Wise, intelligent people who are self-aware, know when it’s time to “hang up the boots” and move on. Unfortunately, politicians too often don’t fall into the categories of wise, intelligent or self- aware and far too often, overstay their welcome.

If nothing else, the Trump impeachment hearings, press conferences and endless interviews across all media, have shown us that in a civilized world, there surely ought to be a Statute of Limitations for politicians. Just like perishable foods, they need to have a clearly stamped “Use By” date on their foreheads because just like perishable foods, when they reach that use-by date, they start to go off.

The BFD.

It’s always sad and quite depressing to watch someone fade and fade and fade. They long ago reached the pinnacle of their career and should have retired at the top of their game. But the baubles of office are just too much to resist so they hang in there.

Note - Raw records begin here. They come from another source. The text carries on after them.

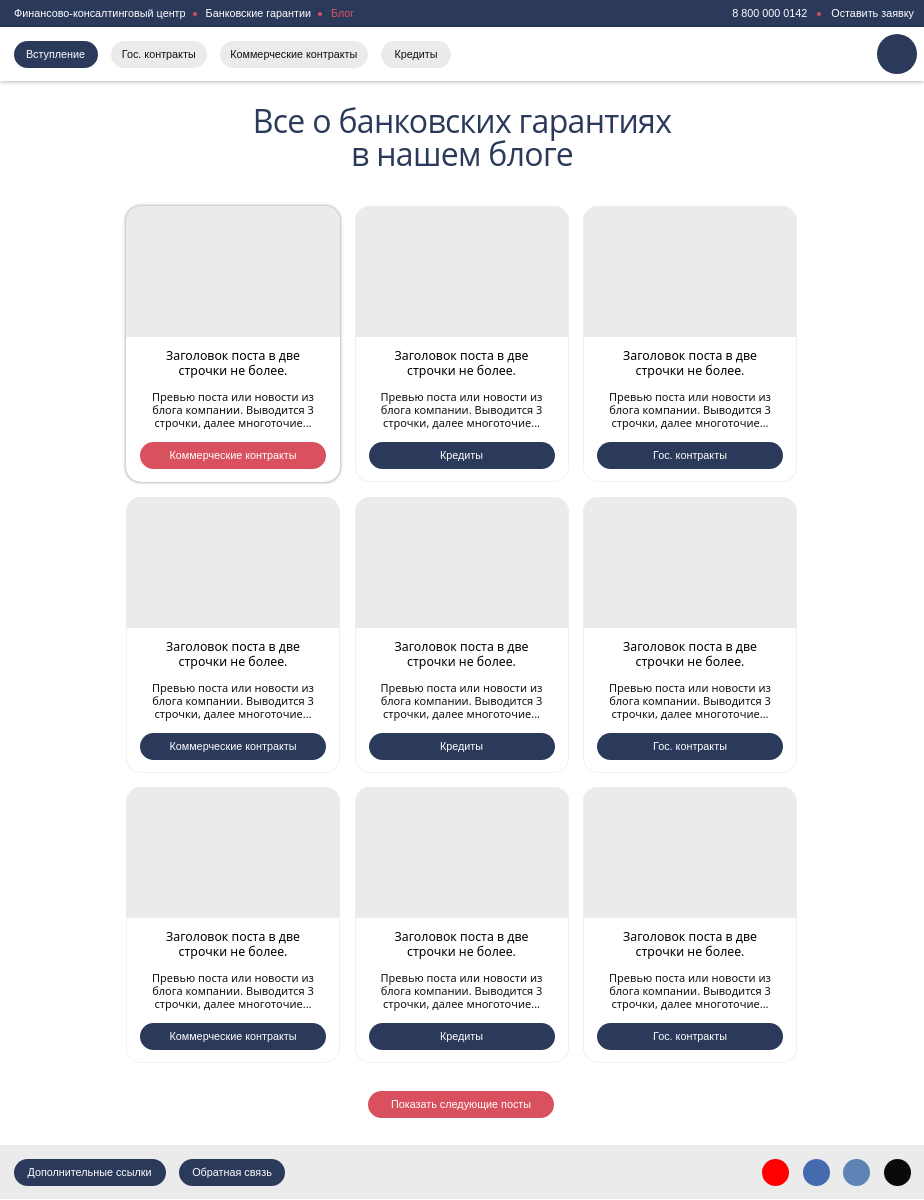
<!DOCTYPE html>
<html lang="ru">
<head>
<meta charset="utf-8">
<title>Блог</title>
<style>
:root {
  --navy: #2b3a5a;
  --red: #d9515e;
  --grey: #ebebeb;
  --line: #f0f0f0;
  --ink: #111;
  --white: #fff;
}
* { box-sizing: border-box; margin: 0; padding: 0; }
body {
  position: relative;
  width: 924px;
  height: 1200px;
  overflow: hidden;
  background: var(--white);
  color: var(--ink);
  font: 10.8px/27px "Liberation Sans", Arial, sans-serif;
}
a { color: inherit; text-decoration: none; white-space: nowrap; }
.topbar {
  display: flex;
  justify-content: space-between;
  height: 27px;
  padding: 0 10px 0 14px;
  background: var(--navy);
  color: var(--white);
}
.topbar nav { display: flex; align-items: center; }
.topbar i { width: 4px; height: 4px; margin: 1px 9px 0 7px; border-radius: 50%; background: var(--red); }
.topbar .contacts i { margin: 1px 10px 0; }
.topbar .current { color: var(--red); }
.menu {
  position: relative;
  display: flex;
  align-items: center;
  gap: 13.5px;
  height: 54px;
  padding: 0 7px 0 13.5px;
  background: var(--white);
  box-shadow: 0 1px 4px rgba(0, 0, 0, .28);
}
.pill {
  display: block;
  height: 27px;
  border-radius: 14px;
  background: var(--navy);
  color: var(--white);
  text-align: center;
}
.pill.light { background: var(--grey); color: var(--ink); }
.pill.accent { background: var(--red); }
.logo { width: 40px; height: 40px; margin-left: auto; border-radius: 50%; background: var(--navy); }
h1 {
  position: absolute;
  top: 104px;
  width: 100%;
  color: var(--navy);
  font: 400 32px/33px "Open Sans", "Noto Sans", sans-serif;
  letter-spacing: -.7px;
  text-align: center;
}
.posts {
  position: absolute;
  top: 206px;
  left: 126px;
  display: grid;
  grid-template-columns: repeat(3, 214px);
  grid-auto-rows: 276px;
  gap: 14.5px;
}
.post {
  border-radius: 15px;
  box-shadow: inset 0 0 0 1px var(--line);
  text-align: center;
}
.post.active { box-shadow: 0 0 0 1px #d2d2d2, 0 0 3px 1px rgba(0, 0, 0, .25); }
.cover { height: 131px; border-radius: 15px 15px 0 0; background: var(--grey); }
h2 { padding-top: 11px; color: #000; font: 500 12.3px/15px "Noto Sans", "Open Sans", sans-serif; white-space: nowrap; }
.post p { margin-top: 12px; font: 300 11px/13px "Noto Sans", "Open Sans", sans-serif; white-space: nowrap; }
.post .pill { width: 186px; margin: 13px auto 0; }
.more { position: absolute; top: 1091px; left: 368px; width: 186px; }
footer {
  position: absolute;
  top: 1145px;
  display: flex;
  align-items: center;
  gap: 13.5px;
  width: 100%;
  height: 54px;
  padding: 0 13.5px;
  background: var(--grey);
}
.social { display: flex; gap: 13.5px; margin-left: auto; }
.social a { width: 27px; height: 27px; border-radius: 50%; }
</style>
</head>
<body>
<header>
  <div class="topbar">
    <nav><a href="#">Финансово-консалтинговый центр</a><i></i><a href="#">Банковские гарантии</a><i></i><a class="current" href="#">Блог</a></nav>
    <nav class="contacts"><a href="#">8 800 000 0142</a><i></i><a href="#">Оставить заявку</a></nav>
  </div>
  <nav class="menu">
    <a class="pill" style="width:84px" href="#">Вступление</a>
    <a class="pill light" style="width:95.5px" href="#">Гос. контракты</a>
    <a class="pill light" style="width:147.5px" href="#">Коммерческие контракты</a>
    <a class="pill light" style="width:70px" href="#">Кредиты</a>
    <a class="logo" href="#" aria-label="Логотип"></a>
  </nav>
</header>
<main>
  <h1>Все о банковских гарантиях<br>в нашем блоге</h1>
  <section class="posts">
    <article class="post active">
      <div class="cover"></div>
      <h2>Заголовок поста в две<br>строчки не более.</h2>
      <p>Превью поста или новости из<br>блога компании. Выводится 3<br>строчки, далее многоточие...</p>
      <a class="pill accent" href="#">Коммерческие контракты</a>
    </article>
    <article class="post">
      <div class="cover"></div>
      <h2>Заголовок поста в две<br>строчки не более.</h2>
      <p>Превью поста или новости из<br>блога компании. Выводится 3<br>строчки, далее многоточие...</p>
      <a class="pill" href="#">Кредиты</a>
    </article>
    <article class="post">
      <div class="cover"></div>
      <h2>Заголовок поста в две<br>строчки не более.</h2>
      <p>Превью поста или новости из<br>блога компании. Выводится 3<br>строчки, далее многоточие...</p>
      <a class="pill" href="#">Гос. контракты</a>
    </article>
    <article class="post">
      <div class="cover"></div>
      <h2>Заголовок поста в две<br>строчки не более.</h2>
      <p>Превью поста или новости из<br>блога компании. Выводится 3<br>строчки, далее многоточие...</p>
      <a class="pill" href="#">Коммерческие контракты</a>
    </article>
    <article class="post">
      <div class="cover"></div>
      <h2>Заголовок поста в две<br>строчки не более.</h2>
      <p>Превью поста или новости из<br>блога компании. Выводится 3<br>строчки, далее многоточие...</p>
      <a class="pill" href="#">Кредиты</a>
    </article>
    <article class="post">
      <div class="cover"></div>
      <h2>Заголовок поста в две<br>строчки не более.</h2>
      <p>Превью поста или новости из<br>блога компании. Выводится 3<br>строчки, далее многоточие...</p>
      <a class="pill" href="#">Гос. контракты</a>
    </article>
    <article class="post">
      <div class="cover"></div>
      <h2>Заголовок поста в две<br>строчки не более.</h2>
      <p>Превью поста или новости из<br>блога компании. Выводится 3<br>строчки, далее многоточие...</p>
      <a class="pill" href="#">Коммерческие контракты</a>
    </article>
    <article class="post">
      <div class="cover"></div>
      <h2>Заголовок поста в две<br>строчки не более.</h2>
      <p>Превью поста или новости из<br>блога компании. Выводится 3<br>строчки, далее многоточие...</p>
      <a class="pill" href="#">Кредиты</a>
    </article>
    <article class="post">
      <div class="cover"></div>
      <h2>Заголовок поста в две<br>строчки не более.</h2>
      <p>Превью поста или новости из<br>блога компании. Выводится 3<br>строчки, далее многоточие...</p>
      <a class="pill" href="#">Гос. контракты</a>
    </article>
  </section>
  <a class="pill accent more" href="#">Показать следующие посты</a>
</main>
<footer>
  <a class="pill" style="width:152px" href="#">Дополнительные ссылки</a>
  <a class="pill" style="width:106px" href="#">Обратная связь</a>
  <nav class="social" aria-label="Социальные сети">
    <a style="background:#f00" href="#"></a>
    <a style="background:#456aae" href="#"></a>
    <a style="background:#5d84b5" href="#"></a>
    <a style="background:#0a0a0a" href="#"></a>
  </nav>
</footer>
</body>
</html>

I would imagine I’m not the only one who sits and watches with some trepidation and even anxiety, whenever Nancy Pelosi (80) appears on TV these days. The gaps in her speeches have become ever longer as she flounders for words that won’t come and eventually you can tell from the structure of what she says, that the planned words didn’t come. The rambling around places that have little if anything to do with whatever she’s talking about and the quotes that sometimes are completely incorrect. The combative response to perfectly reasonable questions from reporters. The shortness of breath. I’m not ageist but if she was my granny, I’d be worried about her well being.

Similarly, I find myself on edge whenever Joe Biden (77) or Bernie Sanders (77) turn up on stage or on media. Both of them have moments of lucidity but when their thinking wanders, it’s painful to watch and often impossible to follow.

It’s bordering on incredible that the United States, which in 1947 introduced the Twenty-Second Amendment to prevent a president from serving more than two terms, doesn’t have rules for either the length of time representatives can serve, nor an age limit for when one can stand for public office.

Evidently democracy takes care of it by virtue of electors having the right to choose. I guess that’s why there’s no minimum qualification or experience requirement either. The voter gets to choose with eyes wide open.

Lucky the voters as a group are smart enough to make smart, sound, intelligent choices just as they did in the 2017 General Election in New Zealand.

Majority rules … Ummmmmmm … How does that work?

If you enjoyed this BFD article please consider sharing it with your friends.